Defensive line coach Terrell Williams -- This is another mostly new staff to the Big Ten, and coach Danny Hope does much of the recruiting himself, but Williams has proven to be a major asset so far. Williams helped to land half of Purdue's incoming recruiting class, including top running back Al-Terek McBurse. He recruits Florida extremely well, which falls right in line with Hope's approach.
Offensive line coach Bob Bostad -- Health issues forced top recruiter Henry Mason away from the program in 2007, and his absence is missed. Head coach Bret Bielema has a strong reputation as a recruiter, and Bostad is doing a solid job early in his tenure. Bostad's fingerprints were all over Wisconsin's 2008 class, as he landed offensive lineman Peter Konz and others.
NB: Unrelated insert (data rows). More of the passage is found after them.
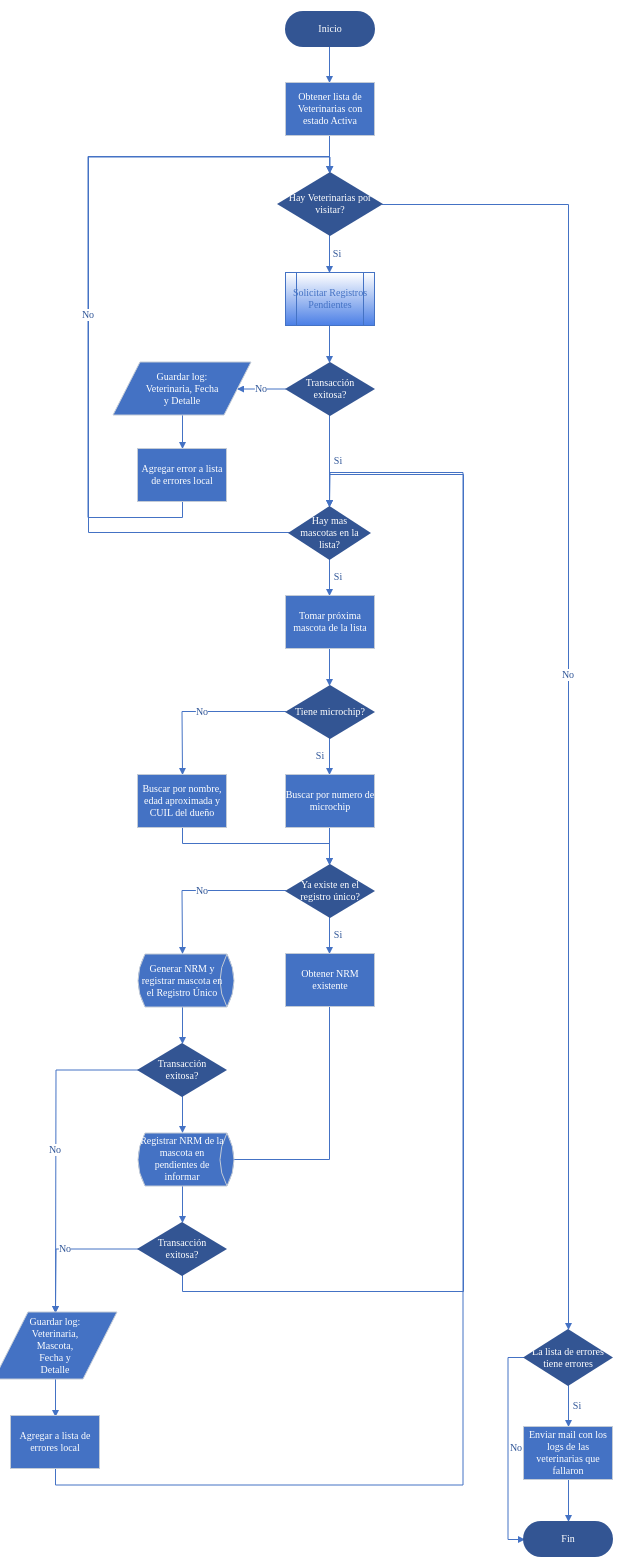
<!DOCTYPE html>
<html lang="es">
<head>
<meta charset="utf-8">
<title>Diagrama de flujo: registro de mascotas</title>
<style>
:root {
  --paper: #fff;
  --step: #4472c4;
  --dark: #335593;
  --edge: #c3cbd6;
  --label: #2f5597;
}
* { box-sizing: border-box; }
html, body { margin: 0; background: var(--paper); overflow: hidden; }
.flowchart {
  position: relative;
  width: 623px;
  height: 1568px;
  overflow: hidden;
  font: 10px/12px "Liberation Serif", serif;
}
.shapes { position: absolute; left: 0; top: 0; }
.connectors { fill: none; stroke: var(--step); stroke-width: 1; }
.arrow { marker-end: url(#arrowhead); }
.solid { fill: var(--step); stroke: var(--edge); }
.node, .label {
  position: absolute;
  display: flex;
  align-items: center;
  justify-content: center;
  text-align: center;
  white-space: nowrap;
}
.node { left: var(--x); top: var(--y); width: 90px; height: 54px; color: #fff; }
.terminal { height: 36px; border-radius: 18px; background: var(--dark); }
.process { background: var(--step); border: 1px solid var(--edge); }
.decision { background: var(--dark); clip-path: polygon(50% 0, 100% 50%, 50% 100%, 0 50%); }
.decision.wide { width: 106px; height: 64px; }
.decision.narrow { width: 83px; }
.decision.tall { height: 57px; }
.subprocess {
  color: var(--step);
  border: 1px solid var(--step);
  background: linear-gradient(#fff, #4c80e6);
}
.subprocess::before {
  content: "";
  position: absolute;
  inset: 0 10px;
  border: solid var(--step);
  border-width: 0 1px;
}
.label {
  left: var(--x);
  top: var(--y);
  height: 12px;
  transform: translate(-50%, -50%);
  color: var(--label);
}
.on-line { background: var(--paper); }
</style>
</head>
<body>
<main class="flowchart">
  <svg class="shapes" width="623" height="1568" viewBox="0 0 623 1568" aria-hidden="true">
    <defs>
      <marker id="arrowhead" markerUnits="userSpaceOnUse" markerWidth="7" markerHeight="7" refX="6" refY="3.5" orient="auto">
        <path d="M0 0L7 3.5L0 7Z" fill="#4472c4"/>
      </marker>
      <g id="stored-data">
        <path class="solid" d="M7 0H89Q103 27 89 53H7Q-7 27 7 0Z"/>
        <path d="M89 0Q75 27 89 53" fill="none" stroke="#c3cbd6"/>
      </g>
    </defs>

    <g class="connectors">
      <path class="arrow" d="M329.5 46V82"/>
      <path class="arrow" d="M329.5 136V172"/>
      <path class="arrow" d="M329.5 235V272"/>
      <path class="arrow" d="M329.5 326V362"/>
      <path class="arrow" d="M329.5 415V506"/>
      <path class="arrow" d="M329.5 559V595"/>
      <path class="arrow" d="M329.5 649V685"/>
      <path class="arrow" d="M329.5 738V774"/>
      <path class="arrow" d="M329.5 828V864"/>
      <path class="arrow" d="M329.5 917V953"/>

      <path class="arrow" d="M382 204.5H568.5V1329"/>
      <path class="arrow" d="M568.5 1385V1426"/>
      <path class="arrow" d="M568.5 1480V1521"/>
      <path class="arrow" d="M524 1357.5H508V1539.5H524"/>

      <path class="arrow" d="M286 389H238"/>
      <path class="arrow" d="M182.5 415V448"/>
      <path class="arrow" d="M182.5 502V517.5H88V156.5H329.5V172"/>
      <path class="arrow" d="M290 532.5H88.5V157H330V172"/>

      <path class="arrow" d="M286 711.5H182L182.5 774"/>
      <path class="arrow" d="M182.5 828V843.5H329.5V864"/>
      <path class="arrow" d="M286 890.5H182L182.5 953"/>
      <path class="arrow" d="M182.5 1007V1043"/>
      <path class="arrow" d="M182.5 1096V1132"/>
      <path class="arrow" d="M182.5 1186V1222"/>
      <path d="M329.5 1007V1159.5H233"/>

      <path class="arrow" d="M139 1070H56L55.5 1312"/>
      <path class="arrow" d="M139 1249H56L55.5 1312"/>
      <path class="arrow" d="M55.5 1379V1416"/>
      <path class="arrow" d="M55.5 1469V1485H463V472.5H330L329.5 506"/>
      <path class="arrow" d="M182.5 1275V1291.5H463.5V474.5H329.5V506"/>
    </g>

    <polygon class="solid" points="140,362 251,362 224,415 113,415"/>
    <polygon class="solid" points="28,1312 117,1312 83,1379 -6,1379"/>
    <use href="#stored-data" x="138" y="954"/>
    <use href="#stored-data" x="138" y="1133"/>
  </svg>

  <div class="node terminal" style="--x:285px;--y:11px">Inicio</div>
  <div class="node process" style="--x:285px;--y:82px">Obtener lista de<br>Veterinarias con<br>estado Activa</div>
  <div class="node decision wide" style="--x:277px;--y:172px">Hay Veterinarias por<br>visitar?</div>
  <div class="node subprocess" style="--x:285px;--y:272px">Solicitar Registros<br>Pendientes</div>
  <div class="node decision" style="--x:285px;--y:362px">Transacción<br>exitosa?</div>
  <div class="node data" style="--x:137px;--y:362px">Guardar log:<br>Veterinaria, Fecha<br>y Detalle</div>
  <div class="node process" style="--x:137px;--y:448px">Agregar error a lista<br>de errores local</div>
  <div class="node decision narrow" style="--x:288px;--y:506px">Hay mas<br>mascotas en la<br>lista?</div>
  <div class="node process" style="--x:285px;--y:595px">Tomar próxima<br>mascota de la lista</div>
  <div class="node decision" style="--x:285px;--y:685px">Tiene microchip?</div>
  <div class="node process" style="--x:137px;--y:774px">Buscar por nombre,<br>edad aproximada y<br>CUIL del dueño</div>
  <div class="node process" style="--x:285px;--y:774px">Buscar por numero de<br>microchip</div>
  <div class="node decision" style="--x:285px;--y:864px">Ya existe en el<br>registro único?</div>
  <div class="node stored" style="--x:137px;--y:954px">Generar NRM y<br>registrar mascota en<br>el Registro Único</div>
  <div class="node process" style="--x:285px;--y:953px">Obtener NRM<br>existente</div>
  <div class="node decision" style="--x:137px;--y:1043px">Transacción<br>exitosa?</div>
  <div class="node stored" style="--x:137px;--y:1132px">Registrar NRM de la<br>mascota en<br>pendientes de<br>informar</div>
  <div class="node decision" style="--x:137px;--y:1222px">Transacción<br>exitosa?</div>
  <div class="node data" style="--x:10px;--y:1319px">Guardar log:<br>Veterinaria,<br>Mascota,<br>Fecha y<br>Detalle</div>
  <div class="node process" style="--x:10px;--y:1415px">Agregar a lista de<br>errores local</div>
  <div class="node decision tall" style="--x:523px;--y:1329px">La lista de errores<br>tiene errores</div>
  <div class="node process" style="--x:523px;--y:1426px">Enviar mail con los<br>logs de las<br>veterinarias que<br>fallaron</div>
  <div class="node terminal" style="--x:523px;--y:1521px">Fin</div>

  <span class="label" style="--x:337px;--y:254px">Si</span>
  <span class="label on-line" style="--x:88px;--y:315px">No</span>
  <span class="label on-line" style="--x:261px;--y:389px">No</span>
  <span class="label" style="--x:338px;--y:461px">Si</span>
  <span class="label" style="--x:338px;--y:577px">Si</span>
  <span class="label on-line" style="--x:568px;--y:675px">No</span>
  <span class="label on-line" style="--x:202px;--y:712px">No</span>
  <span class="label" style="--x:320px;--y:756px">Si</span>
  <span class="label on-line" style="--x:202px;--y:891px">No</span>
  <span class="label" style="--x:338px;--y:935px">Si</span>
  <span class="label on-line" style="--x:55px;--y:1150px">No</span>
  <span class="label on-line" style="--x:65px;--y:1249px">No</span>
  <span class="label" style="--x:577px;--y:1406px">Si</span>
  <span class="label on-line" style="--x:516px;--y:1448px">No</span>
</main>
</body>
</html>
Defensive line coach Charlie Partridge and defensive coordinator Dave Doeren are also solid recruiters.
BIG TEN SCOREBOARD
11:00 AM ET Nevada Louisiana-Lafayette 2:20 PM ET Utah State UTEP 3:30 PM ET 22 Utah Colorado State 5:45 PM ET Western Michigan Air Force 9:15 PM ET South Alabama Bowling Green
6:00 PM ET Marshall Northern Illinois 9:30 PM ET Navy San Diego State
12:00 PM ET Central Michigan Western Kentucky 8:00 PM ET Fresno State Rice
1:00 PM ET Illinois Louisiana Tech 4:30 PM ET Rutgers North Carolina 8:00 PM ET North Carolina State UCF
1:00 PM ET Cincinnati Virginia Tech 2:00 PM ET 15 Arizona State Duke 3:30 PM ET Miami (FL) South Carolina 4:30 PM ET Boston College Penn State 8:00 PM ET Nebraska 24 USC
2:00 PM ET Texas A&M West Virginia 5:30 PM ET Oklahoma 17 Clemson 9:00 PM ET Arkansas Texas
3:00 PM ET Notre Dame 23 LSU 6:30 PM ET 13 Georgia 21 Louisville 10:00 PM ET Maryland Stanford
12:30 PM ET 9 Ole Miss 6 TCU 4:00 PM ET 20 Boise State 10 Arizona 8:00 PM ET 7 Mississippi State 12 Georgia Tech
12:00 PM ET 19 Auburn 18 Wisconsin 12:30 PM ET 8 Michigan State 5 Baylor 1:00 PM ET 16 Missouri 25 Minnesota 5:00 PM ET 2 Oregon 3 Florida State 8:30 PM ET 1 Alabama 4 Ohio State
12:00 PM ET Houston Pittsburgh 3:20 PM ET Iowa Tennessee 6:45 PM ET 11 Kansas State 14 UCLA 10:15 PM ET Washington Oklahoma State